The Jazz have just 14 games remaining in their season, and they were mathematically eliminated from playoff contention — as if their hopes hadn't died long ago — with Thursday's loss to Washington.
Coach Jerry Sloan, however, isn't looking ahead already to the 2005-06 NBA season.
Rather, he has one thing — and one thing only — in mind. That is the remainder of this season, since he has no idea what the next will hold.
"You never know where you'll be next year — in coaching or not," he said. "There's no guarantee of any of that. If I get sick or don't feel like coming, I won't be here. If I (do feel like it), I will."
He simply will not ponder next year — for his team or otherwise — until this one is done.
Sure, making his players better for days down the road is important.
"I still play them," he said, "to try to help them develop, to become better players, and have a better understanding of what's going on in the game.
"We don't look to change a lot of guys. We try to give guys experience," Sloan added. "We try to keep them together so that they'll grow together and hopefully have confidence in one another to become better players. That's what we've always tried to do."
The notions of turning his team over to rookies or playing for extra NBA Draft lottery balls, however, are ones that only make Sloan cringe.

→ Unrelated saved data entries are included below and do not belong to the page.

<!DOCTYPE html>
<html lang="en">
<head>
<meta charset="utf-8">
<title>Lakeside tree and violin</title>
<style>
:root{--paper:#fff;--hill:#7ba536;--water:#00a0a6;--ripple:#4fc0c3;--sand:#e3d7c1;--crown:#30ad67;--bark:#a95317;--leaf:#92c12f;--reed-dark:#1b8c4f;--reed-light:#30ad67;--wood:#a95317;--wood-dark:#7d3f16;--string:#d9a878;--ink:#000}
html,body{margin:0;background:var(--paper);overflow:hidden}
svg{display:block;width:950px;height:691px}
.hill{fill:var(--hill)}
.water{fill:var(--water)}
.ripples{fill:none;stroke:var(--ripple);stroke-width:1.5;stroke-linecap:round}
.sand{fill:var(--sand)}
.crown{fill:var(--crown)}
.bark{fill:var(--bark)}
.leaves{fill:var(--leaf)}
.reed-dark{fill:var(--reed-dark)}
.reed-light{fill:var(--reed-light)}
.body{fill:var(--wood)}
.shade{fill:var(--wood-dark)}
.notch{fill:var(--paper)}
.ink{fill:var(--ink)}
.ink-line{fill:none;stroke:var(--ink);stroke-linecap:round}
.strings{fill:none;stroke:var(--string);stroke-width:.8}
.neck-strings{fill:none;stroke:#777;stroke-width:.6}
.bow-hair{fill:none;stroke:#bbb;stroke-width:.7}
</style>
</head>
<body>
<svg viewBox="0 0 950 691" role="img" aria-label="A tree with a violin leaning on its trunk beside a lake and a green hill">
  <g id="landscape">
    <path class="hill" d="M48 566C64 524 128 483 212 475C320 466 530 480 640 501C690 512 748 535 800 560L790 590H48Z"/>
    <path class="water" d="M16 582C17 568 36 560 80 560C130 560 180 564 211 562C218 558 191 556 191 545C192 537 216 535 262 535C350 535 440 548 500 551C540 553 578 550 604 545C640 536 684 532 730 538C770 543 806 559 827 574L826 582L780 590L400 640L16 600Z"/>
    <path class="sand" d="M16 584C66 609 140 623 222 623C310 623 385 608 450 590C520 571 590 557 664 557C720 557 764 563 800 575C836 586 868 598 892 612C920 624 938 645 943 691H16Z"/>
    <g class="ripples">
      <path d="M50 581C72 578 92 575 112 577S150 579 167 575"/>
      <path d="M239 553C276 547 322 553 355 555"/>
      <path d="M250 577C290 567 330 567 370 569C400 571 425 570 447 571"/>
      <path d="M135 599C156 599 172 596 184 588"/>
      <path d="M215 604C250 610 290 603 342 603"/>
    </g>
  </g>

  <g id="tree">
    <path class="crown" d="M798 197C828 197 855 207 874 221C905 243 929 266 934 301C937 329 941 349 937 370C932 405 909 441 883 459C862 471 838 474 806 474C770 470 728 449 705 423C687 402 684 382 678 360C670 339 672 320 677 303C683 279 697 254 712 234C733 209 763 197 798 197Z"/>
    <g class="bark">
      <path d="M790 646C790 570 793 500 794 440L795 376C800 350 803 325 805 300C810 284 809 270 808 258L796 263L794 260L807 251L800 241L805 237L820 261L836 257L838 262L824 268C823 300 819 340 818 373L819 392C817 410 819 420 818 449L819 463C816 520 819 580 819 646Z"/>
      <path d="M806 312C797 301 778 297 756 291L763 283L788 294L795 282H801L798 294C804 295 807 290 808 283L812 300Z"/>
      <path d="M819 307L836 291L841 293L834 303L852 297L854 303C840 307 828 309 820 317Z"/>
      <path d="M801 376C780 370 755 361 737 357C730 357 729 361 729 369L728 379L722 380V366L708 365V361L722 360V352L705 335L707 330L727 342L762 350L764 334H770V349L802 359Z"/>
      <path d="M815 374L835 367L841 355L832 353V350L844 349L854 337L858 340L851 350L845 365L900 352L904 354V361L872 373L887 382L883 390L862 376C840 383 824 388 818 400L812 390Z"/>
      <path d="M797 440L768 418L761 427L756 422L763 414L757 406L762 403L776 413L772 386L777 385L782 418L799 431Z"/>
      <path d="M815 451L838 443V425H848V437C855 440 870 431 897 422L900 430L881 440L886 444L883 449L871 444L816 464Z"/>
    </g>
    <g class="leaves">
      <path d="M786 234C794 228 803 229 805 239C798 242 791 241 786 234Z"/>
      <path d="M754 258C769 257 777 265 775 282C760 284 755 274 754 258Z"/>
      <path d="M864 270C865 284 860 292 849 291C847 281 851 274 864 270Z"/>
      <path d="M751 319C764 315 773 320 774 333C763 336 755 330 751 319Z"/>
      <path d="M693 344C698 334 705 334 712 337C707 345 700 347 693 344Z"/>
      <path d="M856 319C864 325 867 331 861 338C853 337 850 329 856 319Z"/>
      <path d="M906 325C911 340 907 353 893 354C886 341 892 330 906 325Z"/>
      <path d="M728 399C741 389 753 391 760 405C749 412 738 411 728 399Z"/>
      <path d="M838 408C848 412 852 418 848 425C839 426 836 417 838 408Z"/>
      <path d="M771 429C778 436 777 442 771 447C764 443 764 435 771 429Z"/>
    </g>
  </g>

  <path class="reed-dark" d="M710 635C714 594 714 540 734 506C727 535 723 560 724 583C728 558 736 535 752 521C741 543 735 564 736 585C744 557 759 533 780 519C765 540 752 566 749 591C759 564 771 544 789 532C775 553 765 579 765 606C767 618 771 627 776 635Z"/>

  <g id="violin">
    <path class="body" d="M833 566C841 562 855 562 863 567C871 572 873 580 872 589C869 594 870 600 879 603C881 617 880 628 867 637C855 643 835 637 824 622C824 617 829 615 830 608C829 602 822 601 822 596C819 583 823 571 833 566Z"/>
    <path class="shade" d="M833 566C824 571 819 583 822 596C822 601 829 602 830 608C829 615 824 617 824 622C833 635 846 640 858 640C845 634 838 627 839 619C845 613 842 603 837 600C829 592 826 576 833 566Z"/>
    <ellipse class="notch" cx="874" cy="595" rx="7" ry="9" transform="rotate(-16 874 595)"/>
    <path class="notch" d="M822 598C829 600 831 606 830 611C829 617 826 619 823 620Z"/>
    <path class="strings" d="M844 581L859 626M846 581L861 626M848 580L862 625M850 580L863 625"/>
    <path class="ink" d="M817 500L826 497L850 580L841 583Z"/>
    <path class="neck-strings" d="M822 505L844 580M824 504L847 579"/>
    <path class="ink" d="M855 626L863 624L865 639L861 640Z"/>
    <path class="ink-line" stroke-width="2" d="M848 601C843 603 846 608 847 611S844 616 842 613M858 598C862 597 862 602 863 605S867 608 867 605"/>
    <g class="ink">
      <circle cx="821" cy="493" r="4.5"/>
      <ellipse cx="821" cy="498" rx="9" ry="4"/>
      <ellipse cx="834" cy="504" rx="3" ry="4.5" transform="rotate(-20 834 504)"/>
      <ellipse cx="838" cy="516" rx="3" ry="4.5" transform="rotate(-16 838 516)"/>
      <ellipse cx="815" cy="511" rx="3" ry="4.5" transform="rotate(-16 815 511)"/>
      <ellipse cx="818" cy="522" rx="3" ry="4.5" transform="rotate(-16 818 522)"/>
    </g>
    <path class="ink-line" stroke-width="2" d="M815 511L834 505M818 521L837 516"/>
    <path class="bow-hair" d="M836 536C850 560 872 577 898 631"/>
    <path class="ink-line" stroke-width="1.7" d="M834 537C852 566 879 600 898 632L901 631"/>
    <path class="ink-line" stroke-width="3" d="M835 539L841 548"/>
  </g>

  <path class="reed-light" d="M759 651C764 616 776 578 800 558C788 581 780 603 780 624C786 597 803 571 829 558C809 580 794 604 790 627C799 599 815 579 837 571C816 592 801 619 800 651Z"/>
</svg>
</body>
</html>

"My job is to try to help players get better, not teach them how to lose. If you accept losing, you're going to be losing 10 years from now," he added. "That's my biggest concern with this group of guys: How many of them are going to want to really win when it comes right down to it?"